When copying the records below, keep every word as it is and drop the images.

:::

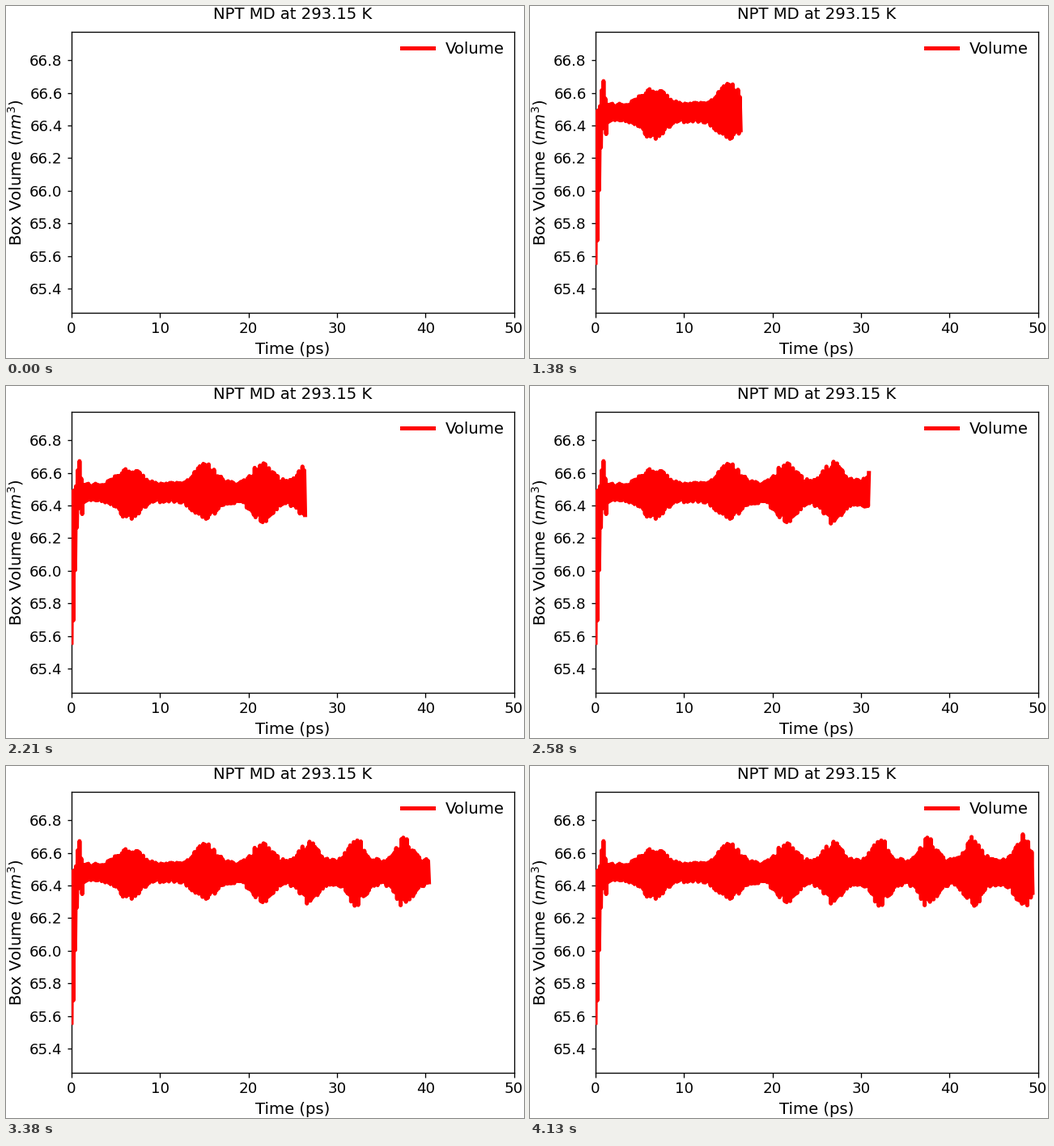
Write a matplotlib script that moves like this. It is 640x436 px and loops after 4.18 s.

```python
import numpy as np
import matplotlib.pyplot as plt
from matplotlib.animation import FuncAnimation
from matplotlib.lines import Line2D

W, H, DPI = 640, 436, 100
LEFT, RIGHT, TOP, BOTTOM = 81, 627.5, 32, 380
LOOP, TICK, FPS = 4180, 20, 24
STEPS, PER_STEP, DT = 100, 5, 0.1
MEAN = 66.48
BEATS = [6.5, 15.1, 21.6, 26.8, 32.2, 37.6, 42.7, 48.3]

plt.rcParams["font.family"] = "DejaVu Sans"


def pt(px):
    return px * 72 / DPI


def bump(t, centre, width):
    return np.exp(-((t - centre) / width) ** 2)


def make_volume(t):
    """Samples jump above and below the mean; the swing beats over time."""
    rng = np.random.default_rng(7)
    swing = (0.045 + 0.0006 * t) * np.minimum(t, 1)
    for c in BEATS:
        swing += (0.09 + 0.0008 * c) * bump(t, c, 1.85 - 0.016 * c)
    swing *= rng.uniform(0.8, 1.15, len(t))

    # The box first expands, overshoots and settles
    high = swing + 0.16 * bump(t, 0.85, 0.22)
    low = swing + 0.92 * bump(t, 0, 0.48) + 0.09 * bump(t, 1.2, 0.15)
    odd = np.arange(len(t)) % 2 == 1
    return MEAN + np.where(odd, high, -low)


time = np.arange(STEPS * PER_STEP) * DT
volume = make_volume(time)

fig = plt.figure(figsize=(W / DPI, H / DPI), dpi=DPI, facecolor="white")
ax = fig.add_axes([LEFT / W, 1 - BOTTOM / H,
                   (RIGHT - LEFT) / W, (BOTTOM - TOP) / H])
ax.set_xlim(0, 50)
ax.set_ylim(65.254, 66.973)
ax.set_xticks(range(0, 51, 10))
ax.set_yticks(np.arange(65.4, 66.9, 0.2))
ax.yaxis.set_major_formatter("{x:.1f}")
ax.tick_params(length=pt(5.5), width=pt(1.33), labelsize=pt(18.3), pad=4.2)
for spine in ax.spines.values():
    spine.set_linewidth(pt(1.33))


def label(x, y, text, **kw):
    kw = {"ha": "center", "va": "baseline", **kw}
    fig.text(x / W, 1 - y / H, text, fontsize=pt(19.6), **kw)


mid_x, mid_y = (LEFT + RIGHT) / 2, (TOP + BOTTOM) / 2
label(mid_x, 16, "NPT MD at 293.15 K")
label(mid_x, 431, "Time (ps)")
label(19, mid_y, "Box Volume ($nm^3$)", rotation=90, rotation_mode="anchor")
label(543, 59, "Volume", ha="left")

style = dict(color="red", lw=pt(5))
key_y = 1 - 52.5 / H
fig.add_artist(Line2D([488.5 / W, 527.5 / W], [key_y, key_y], **style))
line, = ax.plot([], [], zorder=3, **style)


def update(n):
    now = n * TICK + TICK / 2
    step = min(int(now * FPS / 1000 + 1e-9), STEPS - 1)
    count = step * PER_STEP
    line.set_data(time[:count], volume[:count])
    return line,


anim = FuncAnimation(fig, update, frames=LOOP // TICK, interval=TICK,
                     repeat=True, repeat_delay=0, cache_frame_data=False)
plt.show()
```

:::

Response to the task —
Write a matplotlib script that moves like this. It is 640x436 px and loops after 4.18 s.

```python
import numpy as np
import matplotlib.pyplot as plt
from matplotlib.animation import FuncAnimation
from matplotlib.lines import Line2D

W, H, DPI = 640, 436, 100
LEFT, RIGHT, TOP, BOTTOM = 81, 627.5, 32, 380
LOOP, TICK, FPS = 4180, 20, 24
STEPS, PER_STEP, DT = 100, 5, 0.1
MEAN = 66.48
BEATS = [6.5, 15.1, 21.6, 26.8, 32.2, 37.6, 42.7, 48.3]

plt.rcParams["font.family"] = "DejaVu Sans"


def pt(px):
    return px * 72 / DPI


def bump(t, centre, width):
    return np.exp(-((t - centre) / width) ** 2)


def make_volume(t):
    """Samples jump above and below the mean; the swing beats over time."""
    rng = np.random.default_rng(7)
    swing = (0.045 + 0.0006 * t) * np.minimum(t, 1)
    for c in BEATS:
        swing += (0.09 + 0.0008 * c) * bump(t, c, 1.85 - 0.016 * c)
    swing *= rng.uniform(0.8, 1.15, len(t))

    # The box first expands, overshoots and settles
    high = swing + 0.16 * bump(t, 0.85, 0.22)
    low = swing + 0.92 * bump(t, 0, 0.48) + 0.09 * bump(t, 1.2, 0.15)
    odd = np.arange(len(t)) % 2 == 1
    return MEAN + np.where(odd, high, -low)


time = np.arange(STEPS * PER_STEP) * DT
volume = make_volume(time)

fig = plt.figure(figsize=(W / DPI, H / DPI), dpi=DPI, facecolor="white")
ax = fig.add_axes([LEFT / W, 1 - BOTTOM / H,
                   (RIGHT - LEFT) / W, (BOTTOM - TOP) / H])
ax.set_xlim(0, 50)
ax.set_ylim(65.254, 66.973)
ax.set_xticks(range(0, 51, 10))
ax.set_yticks(np.arange(65.4, 66.9, 0.2))
ax.yaxis.set_major_formatter("{x:.1f}")
ax.tick_params(length=pt(5.5), width=pt(1.33), labelsize=pt(18.3), pad=4.2)
for spine in ax.spines.values():
    spine.set_linewidth(pt(1.33))


def label(x, y, text, **kw):
    kw = {"ha": "center", "va": "baseline", **kw}
    fig.text(x / W, 1 - y / H, text, fontsize=pt(19.6), **kw)


mid_x, mid_y = (LEFT + RIGHT) / 2, (TOP + BOTTOM) / 2
label(mid_x, 16, "NPT MD at 293.15 K")
label(mid_x, 431, "Time (ps)")
label(19, mid_y, "Box Volume ($nm^3$)", rotation=90, rotation_mode="anchor")
label(543, 59, "Volume", ha="left")

style = dict(color="red", lw=pt(5))
key_y = 1 - 52.5 / H
fig.add_artist(Line2D([488.5 / W, 527.5 / W], [key_y, key_y], **style))
line, = ax.plot([], [], zorder=3, **style)


def update(n):
    now = n * TICK + TICK / 2
    step = min(int(now * FPS / 1000 + 1e-9), STEPS - 1)
    count = step * PER_STEP
    line.set_data(time[:count], volume[:count])
    return line,


anim = FuncAnimation(fig, update, frames=LOOP // TICK, interval=TICK,
                     repeat=True, repeat_delay=0, cache_frame_data=False)
plt.show()
```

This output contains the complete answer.